Collection entries:
──────────────────────────────

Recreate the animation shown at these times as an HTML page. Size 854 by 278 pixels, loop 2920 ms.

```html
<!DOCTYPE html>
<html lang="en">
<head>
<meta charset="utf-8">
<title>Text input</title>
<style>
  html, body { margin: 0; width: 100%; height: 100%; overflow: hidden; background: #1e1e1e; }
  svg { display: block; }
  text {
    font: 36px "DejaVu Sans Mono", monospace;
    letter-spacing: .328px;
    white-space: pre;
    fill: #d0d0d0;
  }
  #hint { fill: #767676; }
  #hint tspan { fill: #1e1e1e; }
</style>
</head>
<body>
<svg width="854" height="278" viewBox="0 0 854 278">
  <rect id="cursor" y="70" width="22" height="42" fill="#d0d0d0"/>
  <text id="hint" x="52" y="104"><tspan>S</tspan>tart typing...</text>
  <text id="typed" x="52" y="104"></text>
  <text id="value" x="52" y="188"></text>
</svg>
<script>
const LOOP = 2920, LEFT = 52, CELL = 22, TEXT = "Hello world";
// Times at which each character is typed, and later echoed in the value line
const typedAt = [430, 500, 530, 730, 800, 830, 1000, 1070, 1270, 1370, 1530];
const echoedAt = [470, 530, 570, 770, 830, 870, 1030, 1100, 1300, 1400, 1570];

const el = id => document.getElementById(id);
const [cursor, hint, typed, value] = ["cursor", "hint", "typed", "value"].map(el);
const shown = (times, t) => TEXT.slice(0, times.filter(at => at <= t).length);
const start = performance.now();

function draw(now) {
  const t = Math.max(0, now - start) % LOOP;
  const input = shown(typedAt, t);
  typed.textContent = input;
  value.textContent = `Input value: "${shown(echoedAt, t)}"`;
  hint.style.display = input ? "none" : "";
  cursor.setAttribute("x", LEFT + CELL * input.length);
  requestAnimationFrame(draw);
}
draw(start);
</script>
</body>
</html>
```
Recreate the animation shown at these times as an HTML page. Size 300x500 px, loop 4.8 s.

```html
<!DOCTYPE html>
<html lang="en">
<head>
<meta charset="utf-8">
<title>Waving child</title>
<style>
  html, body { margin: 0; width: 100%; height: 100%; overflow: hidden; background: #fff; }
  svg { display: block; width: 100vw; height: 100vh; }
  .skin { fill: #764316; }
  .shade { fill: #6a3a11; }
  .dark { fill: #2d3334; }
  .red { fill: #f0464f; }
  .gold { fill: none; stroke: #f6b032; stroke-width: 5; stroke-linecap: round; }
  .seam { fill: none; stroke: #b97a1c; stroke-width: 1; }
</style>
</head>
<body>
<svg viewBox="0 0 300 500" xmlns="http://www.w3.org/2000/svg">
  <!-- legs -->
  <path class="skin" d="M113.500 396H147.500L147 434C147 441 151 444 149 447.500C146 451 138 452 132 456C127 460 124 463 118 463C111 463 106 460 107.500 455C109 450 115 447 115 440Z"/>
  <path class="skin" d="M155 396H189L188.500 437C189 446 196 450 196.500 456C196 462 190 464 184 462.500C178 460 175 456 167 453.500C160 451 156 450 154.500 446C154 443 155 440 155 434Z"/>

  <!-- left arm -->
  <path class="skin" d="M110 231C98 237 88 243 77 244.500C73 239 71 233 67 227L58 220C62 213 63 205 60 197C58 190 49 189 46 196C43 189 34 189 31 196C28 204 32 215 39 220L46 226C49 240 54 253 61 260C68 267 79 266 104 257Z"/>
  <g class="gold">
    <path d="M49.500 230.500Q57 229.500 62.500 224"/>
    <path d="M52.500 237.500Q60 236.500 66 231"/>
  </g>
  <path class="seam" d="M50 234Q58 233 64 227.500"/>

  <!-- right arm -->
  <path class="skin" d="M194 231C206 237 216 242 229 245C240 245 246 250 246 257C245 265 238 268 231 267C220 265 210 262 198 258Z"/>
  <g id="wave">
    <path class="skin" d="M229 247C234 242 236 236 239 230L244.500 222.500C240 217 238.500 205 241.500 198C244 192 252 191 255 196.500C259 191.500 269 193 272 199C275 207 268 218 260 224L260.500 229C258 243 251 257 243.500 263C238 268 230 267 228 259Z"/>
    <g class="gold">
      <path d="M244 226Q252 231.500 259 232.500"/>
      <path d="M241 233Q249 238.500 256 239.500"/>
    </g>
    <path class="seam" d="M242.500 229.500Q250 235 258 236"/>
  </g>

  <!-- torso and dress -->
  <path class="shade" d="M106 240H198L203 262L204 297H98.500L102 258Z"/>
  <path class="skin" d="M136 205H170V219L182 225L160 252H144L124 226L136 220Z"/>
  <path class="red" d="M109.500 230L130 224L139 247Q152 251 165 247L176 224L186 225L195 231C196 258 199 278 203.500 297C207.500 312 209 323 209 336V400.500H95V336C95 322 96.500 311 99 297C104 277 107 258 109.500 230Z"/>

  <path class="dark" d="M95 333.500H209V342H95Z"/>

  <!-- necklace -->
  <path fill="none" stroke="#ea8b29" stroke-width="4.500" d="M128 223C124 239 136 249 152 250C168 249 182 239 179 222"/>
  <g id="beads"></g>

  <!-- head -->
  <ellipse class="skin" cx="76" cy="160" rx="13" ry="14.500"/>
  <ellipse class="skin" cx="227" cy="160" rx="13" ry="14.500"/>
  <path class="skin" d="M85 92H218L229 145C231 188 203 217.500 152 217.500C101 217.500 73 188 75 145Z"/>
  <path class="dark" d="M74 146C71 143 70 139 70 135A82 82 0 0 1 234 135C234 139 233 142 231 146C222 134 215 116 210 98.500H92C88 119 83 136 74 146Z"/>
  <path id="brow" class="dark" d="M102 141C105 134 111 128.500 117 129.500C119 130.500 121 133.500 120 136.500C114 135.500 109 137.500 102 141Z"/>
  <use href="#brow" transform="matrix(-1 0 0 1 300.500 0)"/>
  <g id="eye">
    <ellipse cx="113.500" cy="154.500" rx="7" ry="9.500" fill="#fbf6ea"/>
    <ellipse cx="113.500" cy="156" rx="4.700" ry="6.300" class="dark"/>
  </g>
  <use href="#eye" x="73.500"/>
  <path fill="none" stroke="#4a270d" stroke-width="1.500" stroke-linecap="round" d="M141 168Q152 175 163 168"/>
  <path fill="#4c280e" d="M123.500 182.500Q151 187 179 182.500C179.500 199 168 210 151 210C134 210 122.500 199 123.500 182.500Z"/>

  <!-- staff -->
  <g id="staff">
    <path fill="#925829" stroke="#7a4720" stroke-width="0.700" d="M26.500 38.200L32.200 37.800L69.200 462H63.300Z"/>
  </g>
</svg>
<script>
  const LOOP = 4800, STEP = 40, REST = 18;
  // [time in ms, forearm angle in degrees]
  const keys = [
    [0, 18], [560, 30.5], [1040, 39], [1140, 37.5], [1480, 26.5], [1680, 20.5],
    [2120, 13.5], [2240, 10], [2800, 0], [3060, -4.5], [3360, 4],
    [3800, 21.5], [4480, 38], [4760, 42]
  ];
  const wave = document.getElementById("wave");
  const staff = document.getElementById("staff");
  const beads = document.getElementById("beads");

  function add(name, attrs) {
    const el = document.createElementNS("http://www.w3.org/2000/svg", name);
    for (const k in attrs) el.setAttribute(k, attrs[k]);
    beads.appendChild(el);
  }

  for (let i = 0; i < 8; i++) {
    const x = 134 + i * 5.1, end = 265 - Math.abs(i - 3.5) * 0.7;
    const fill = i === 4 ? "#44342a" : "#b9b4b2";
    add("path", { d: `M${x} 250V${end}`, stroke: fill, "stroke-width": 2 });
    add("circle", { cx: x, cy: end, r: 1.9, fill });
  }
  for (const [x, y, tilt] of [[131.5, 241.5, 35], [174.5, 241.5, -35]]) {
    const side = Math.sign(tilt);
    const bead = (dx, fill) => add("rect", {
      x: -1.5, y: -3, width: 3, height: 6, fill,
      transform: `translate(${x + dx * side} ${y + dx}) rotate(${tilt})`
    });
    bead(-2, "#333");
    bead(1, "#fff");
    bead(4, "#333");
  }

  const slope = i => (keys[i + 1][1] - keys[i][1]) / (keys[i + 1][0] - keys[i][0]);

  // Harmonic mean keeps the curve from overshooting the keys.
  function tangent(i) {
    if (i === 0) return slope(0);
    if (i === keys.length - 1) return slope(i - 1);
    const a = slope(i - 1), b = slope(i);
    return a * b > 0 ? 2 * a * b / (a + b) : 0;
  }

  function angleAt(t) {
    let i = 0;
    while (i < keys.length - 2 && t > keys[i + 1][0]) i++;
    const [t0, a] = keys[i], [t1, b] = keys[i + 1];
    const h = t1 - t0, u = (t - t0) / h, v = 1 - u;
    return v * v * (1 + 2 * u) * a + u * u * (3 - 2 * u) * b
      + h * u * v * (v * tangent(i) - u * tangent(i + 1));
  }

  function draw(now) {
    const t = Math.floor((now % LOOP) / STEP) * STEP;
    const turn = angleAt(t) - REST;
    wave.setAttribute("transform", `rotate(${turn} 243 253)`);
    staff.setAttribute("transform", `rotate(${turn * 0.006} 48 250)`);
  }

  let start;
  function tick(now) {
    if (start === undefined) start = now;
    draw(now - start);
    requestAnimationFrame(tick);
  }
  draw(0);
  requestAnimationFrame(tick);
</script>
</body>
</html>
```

──────────────────────────────

* **GOAL OF THE EXERCISE**
All lines with the string "start" must be copied from the data.

* **SOLUTION TO THE EXERCISE**
const start = performance.now();
  const t = Math.max(0, now - start) % LOOP;
draw(start);
  let start;
    if (start === undefined) start = now;
    draw(now - start);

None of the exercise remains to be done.